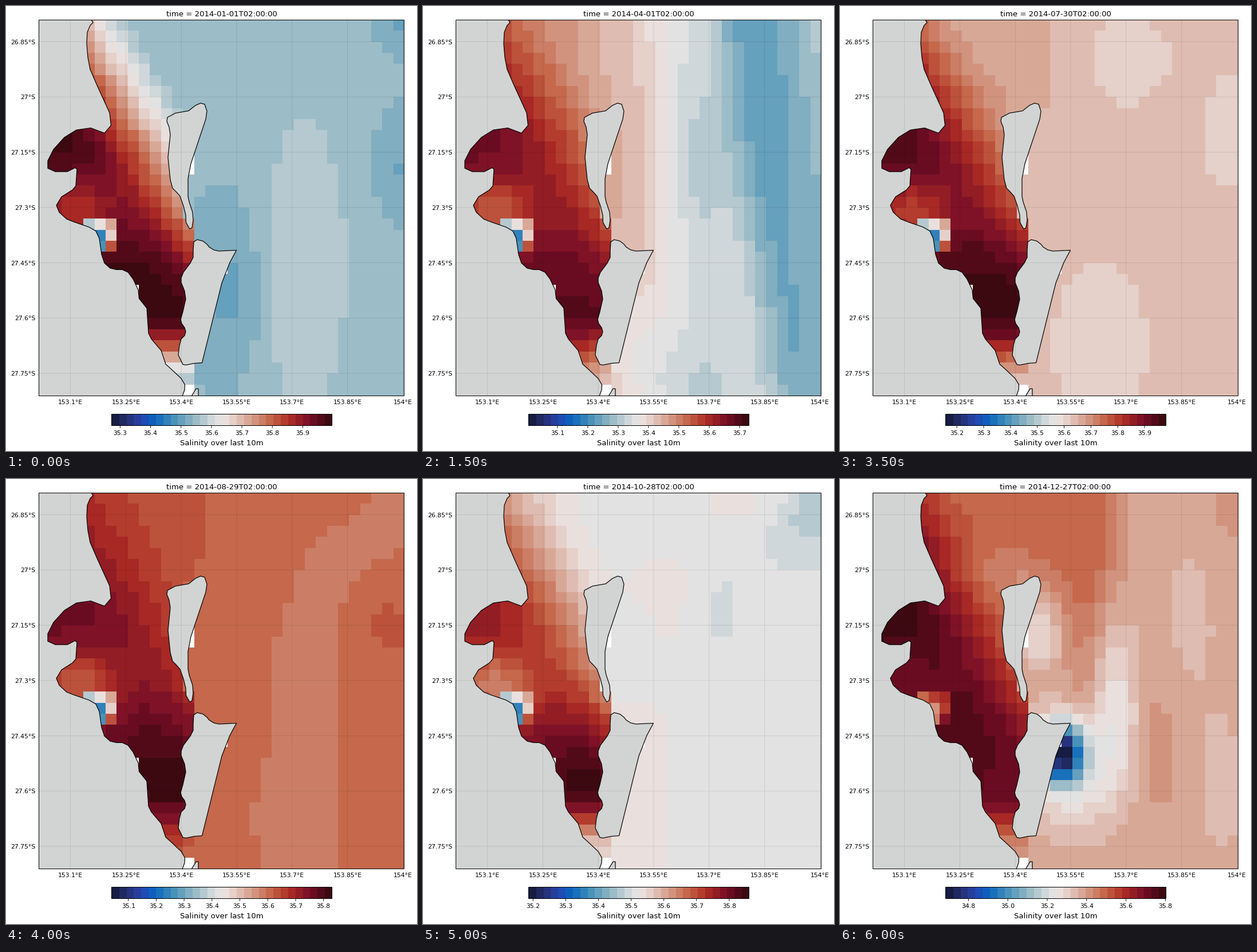
These frames come from a looping animation (718 px wide and 779 px high, 6.5 s). A matplotlib script:

```python
import math

import numpy as np
import matplotlib.pyplot as plt
from matplotlib.animation import FuncAnimation
from matplotlib.colors import LinearSegmentedColormap
from matplotlib.patches import Polygon, Rectangle

W, H = 718, 779
LEFT, RIGHT, TOP, BOTTOM = 57.5, 695.5, 24.5, 682.5
BAR_L, BAR_R, BAR_T, BAR_B = 184.5, 569.5, 714.5, 734.5
COLS, ROWS, LEVELS = 33, 34, 30
LAND = "#d2d4d3"
SMALL, BIG = 10.9, 13.2

plt.rcParams["font.family"] = "DejaVu Sans"
plt.rcParams["path.snap"] = False

SHADES = [(0, "#171c42"), (0.05, "#252f6e"), (0.09, "#293a8f"),
          (0.12, "#2644ac"), (0.155, "#1555bd"), (0.185, "#0b66bd"),
          (0.27, "#4590b9"), (0.36, "#8eb5c2"), (0.45, "#d2d8db"),
          (0.5, "#ece8e7"), (0.55, "#e6d2cc"), (0.64, "#d59d89"),
          (0.73, "#c46548"), (0.82, "#ac2b24"), (0.91, "#780e28"),
          (1, "#3c0911")]
cmap = LinearSegmentedColormap.from_list("salt", SHADES).resampled(LEVELS)
cmap.set_bad((1, 1, 1, 0))

x, y = np.meshgrid(np.arange(COLS), np.arange(ROWS))


def ramp(v, a, b):
    """Smooth step from 0 at a to 1 at b."""
    t = np.clip((v - a) / (b - a), 0, 1)
    return t * t * (3 - 2 * t)


def blob(cx, cy, rx, ry):
    return np.exp(-((x - cx) / rx) ** 2 - ((y - cy) / ry) ** 2)


# The bay lies west of the islands and grows saltier towards its head.
inside = (x < 13) | ((x < 14) & (y > 17))
west = inside * (1 - ramp(x - np.where(y < 11, 0.6, 0.5) * (y - 11), 2, 16))
south = inside * blob(11, 26, 5, 5.5)
tail = ramp(y, 26, 33)
dilution = 18 * inside * blob(3, 17, 4, 3.5)

# Fresh cells at the river mouth, and dry cells next to the coast.
RIVER = {(18, 4): 42, (18, 5): 53, (18, 6): 62, (19, 5): 25,
         (19, 6): 56, (20, 5): 29, (20, 6): 76}
DRY = [(12, 13), (13, 13), (22, 16), (24, 8), (33, 13)]


def month(low, high, sea, head, deep, flow=1.0):
    """Scale limits and the field in percent of that scale."""
    field = sea + (head - sea) * west
    field += (deep - field) * south
    field += (sea - field) * tail * inside - flow * dilution
    for cell, fresh in RIVER.items():
        field[cell] += flow * (fresh - field[cell])
    return low, high, np.clip(field, 0, 100)


def january():
    sea = 37 + 6 * blob(23.5, 22, 4.5, 16) - 5 * blob(17, 24, 3, 7)
    sea -= 4 * blob(32.5, 13, 2.5, 4) + 4 * blob(32.5, 0, 2, 2)
    return month(35.272, 35.996, sea, 98, 98)


def march():
    front = x - 0.15 * y
    sea = 44 - 18 * ramp(x, 14, 22) + 8 * (1 - ramp(x, 8, 15))
    sea += 8 * ramp(front, 28, 33) - 22 * ramp(front, 21, 26)
    sea -= 7 * blob(22, 12, 4, 7) + 8 * blob(18, 33, 5, 5)
    sea -= 10 * blob(15, 28, 3, 6)
    return month(35.259, 35.888, sea, 97, 99)


def may():
    sea = 92 - 6 * ramp(x, 15, 23) + (14 - 0.2 * y) * ramp(x, 25.5, 33)
    sea -= 8 * blob(16, 0, 5, 6) + 4 * blob(25, 33, 3, 5)
    return month(34.497, 35.417, sea, 82, 83)


def july():
    sea = 57.5 + 5 * blob(12, 2, 5, 9) - 2.5 * blob(22, 3, 4, 4)
    sea += 2.5 * ramp(x, 24, 29) * ramp(y, 13, 19)
    sea -= 3.5 * blob(33, 10, 3, 5) + 2.5 * blob(20, 29, 4, 7)
    return month(35.158, 35.980, sea, 96, 99)


def september():
    crest = 24 + 9 * np.maximum(0, 1 - y / 14) ** 2
    sea = 85.5 - 6 * np.exp(-((x - crest) / 3.5) ** 2)
    sea += 7 * (1 - ramp(x, 7, 14)) + 7 * blob(32, 11, 4, 5)
    sea -= 3 * blob(33, 2, 4, 4) + 2 * blob(15, 14, 5, 4)
    return month(34.922, 35.681, sea, 88, 99)


def november():
    sea = 15 - (9 - 0.1 * y) * ramp(x, 26, 32) + 3 * blob(24, 0, 2, 2)
    sea -= 4.5 * blob(14, 1, 7, 4) + 4 * blob(22.5, 7, 2.5, 6)
    sea += 2.5 * blob(19, 9, 2, 4) + 4 * blob(14, 33, 2, 2)
    sea -= 2.5 * blob(14, 13, 2, 3)
    return month(35.451, 36.040, sea, 84, 97)


def december():
    sea = 62 + 9 * (1 - ramp(x, 19, 24)) * (1 - ramp(y, 4, 14))
    sea += 6 * blob(18.5, 12, 1.8, 7) - 9 * blob(14.5, 12, 2, 3)
    sea -= 11 * blob(21.5, 19, 2, 7) + 6 * blob(9, 7, 4, 2.5)
    sea -= 55 * blob(16.5, 23, 2, 2.6) + 12 * blob(17.5, 25, 4, 5)
    sea += 3 * blob(25, 22, 2.5, 8) + 3 * blob(32, 0, 2, 4)
    sea -= 3 * blob(28, 11, 3, 8) + 3 * blob(31, 26, 3, 8)
    return month(34.684, 35.803, sea, 98, 93, flow=0.4)


KNOWN = {0: january(), 2: march(), 5: may(), 7: july(), 9: september(),
         11: november(), 12: december()}
STEPS = 13


def state(k):
    """Scale limits and field at step k, blended between known months."""
    before = max(s for s in KNOWN if s <= k)
    after = min(s for s in KNOWN if s >= k)
    t = (k - before) / max(after - before, 1)
    return [a + t * (b - a) for a, b in zip(KNOWN[before], KNOWN[after])]


MAINLAND = [
    (57, 24), (149, 24), (152, 29), (147, 34), (142, 46), (141, 66), (143, 90),
    (147, 111), (160, 141), (181, 187), (183.5, 209), (172, 222.5),
    (148, 213.5), (123, 217), (102, 230), (83, 251), (73, 271), (73, 284),
    (86, 290), (107, 290), (121, 283), (124, 286), (122, 315), (116, 322),
    (97, 334), (88, 349), (93, 361), (106, 373), (120, 378.5), (145, 387),
    (157, 394), (163, 407), (167, 435), (172, 450), (182, 459), (193, 461.5),
    (203, 461.5), (213, 466), (222, 478), (231, 497), (232.5, 512), (246, 529),
    (249, 573), (254, 583), (271, 603), (279, 627), (289, 636), (306, 652),
    (312.5, 663), (312, 672), (308, 683), (57, 683)]
NORTH_ISLAND = [
    (281, 202), (282, 195), (296, 187.5), (319, 183.5), (331, 174), (340, 170),
    (347, 172), (351, 184), (349, 198), (323, 276), (318, 302), (318, 333),
    (320, 343), (326, 361), (327, 375), (325, 388), (321, 390.5), (314.5, 379),
    (314, 366), (310, 350), (304, 333), (298, 326), (291, 319), (287, 304),
    (283, 265), (287, 225), (285, 212)]
SOUTH_ISLAND = [
    (328, 413), (334, 409), (344, 411.5), (351, 417), (355, 422), (363, 427),
    (372, 429), (402.5, 427.5), (391, 449), (377, 485), (342.5, 624.5),
    (329, 625.5), (314, 628.5), (309, 627.5), (301, 611), (303, 594),
    (306, 583), (312, 577), (314, 570), (312, 563), (307, 556), (305, 549),
    (309, 535), (314, 513), (312, 499), (306, 484), (306, 476), (310, 466),
    (322, 450), (327, 440), (327, 428)]
ISLET = [(324, 683), (332, 670), (336, 670), (336, 683)]

# At 72 dpi one point is one pixel.
fig = plt.figure(figsize=(W / 72, H / 72), dpi=72, facecolor="white")
ax = fig.add_axes([0, 0, 1, 1])
ax.axis("off")


def label(px, py, text, size=SMALL, align="center"):
    return ax.text(px, py, text, fontsize=size, ha=align, va="baseline")


def raster(data, left, right, top, bottom, peak):
    return ax.imshow(data, cmap=cmap, vmin=0, vmax=peak, aspect="auto",
                     interpolation="nearest", extent=(left, right, bottom, top))


def outline(left, right, top, bottom):
    box = Rectangle((left, top), right - left, bottom - top,
                    fill=False, ec="black", lw=1, zorder=5)
    return ax.add_patch(box)


sea_map = raster(np.zeros((ROWS, COLS)), LEFT, RIGHT, TOP, BOTTOM, 100)
raster(np.arange(LEVELS)[None], BAR_L, BAR_R, BAR_T, BAR_B, LEVELS - 1)
frame = outline(LEFT, RIGHT, TOP, BOTTOM)
outline(BAR_L, BAR_R, BAR_T, BAR_B)

for shape in (MAINLAND, NORTH_ISLAND, SOUTH_ISLAND, ISLET):
    land = ax.add_patch(Polygon(shape, fc=LAND, ec="black", lw=1.2, zorder=2))
    land.set_clip_path(frame)

for i in range(7):
    px, py = 112.5 + 96.83 * i, 62.5 + 96.75 * i
    ax.plot([px, px], [TOP, BOTTOM], color="black", alpha=0.1, lw=0.9, zorder=3)
    ax.plot([LEFT, RIGHT], [py, py], color="black", alpha=0.1, lw=0.9, zorder=3)
    label(px, 697, f"{153.1 + 0.15 * i:.5g}°E")
    label(51.5, py + 4, f"{26.85 + 0.15 * i:.5g}°S", align="right")

title = label(376.5, 18, "", BIG)
label(376.5, 769, "Salinity over last 10m", BIG)
ticks = [(ax.plot([0, 0], [BAR_B, BAR_B + 4], color="black", lw=0.9)[0],
          label(0, 751, "")) for _ in range(10)]

ax.set_xlim(0, W)
ax.set_ylim(H, 0)


def update(k):
    low, high, field = state(k)
    field = field.copy()
    for cell in DRY:
        field[cell] = np.nan
    sea_map.set_data(np.ma.masked_invalid(field))

    date = np.datetime64("2014-01-01T02:00:00") + np.timedelta64(30 * k, "D")
    title.set_text(f"time = {date}")

    step = 0.1 if high - low < 0.9 else 0.2
    first, last = math.ceil(low / step), math.floor(high / step)
    for i, (mark, text) in enumerate(ticks):
        value = (first + i) * step
        shown = first + i <= last
        px = BAR_L + (value - low) / (high - low) * (BAR_R - BAR_L)
        mark.set_visible(shown)
        text.set_visible(shown)
        mark.set_xdata([px, px])
        text.set_x(px)
        text.set_text(f"{value:.1f}")
    return []


anim = FuncAnimation(fig, update, frames=STEPS, interval=500, repeat=True,
                     repeat_delay=0, init_func=lambda: update(0))
plt.show()
```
★ ★ ★ ★ ★
> _WHAT YOU ARE ASKED TO DO_
What lines in the entries above include the string "flow"? Return each one.

> _RESPONSE FOR THIS EXERCISE_
def month(low, high, sea, head, deep, flow=1.0):
    field += (sea - field) * tail * inside - flow * dilution
        field[cell] += flow * (fresh - field[cell])
    return month(34.684, 35.803, sea, 98, 93, flow=0.4)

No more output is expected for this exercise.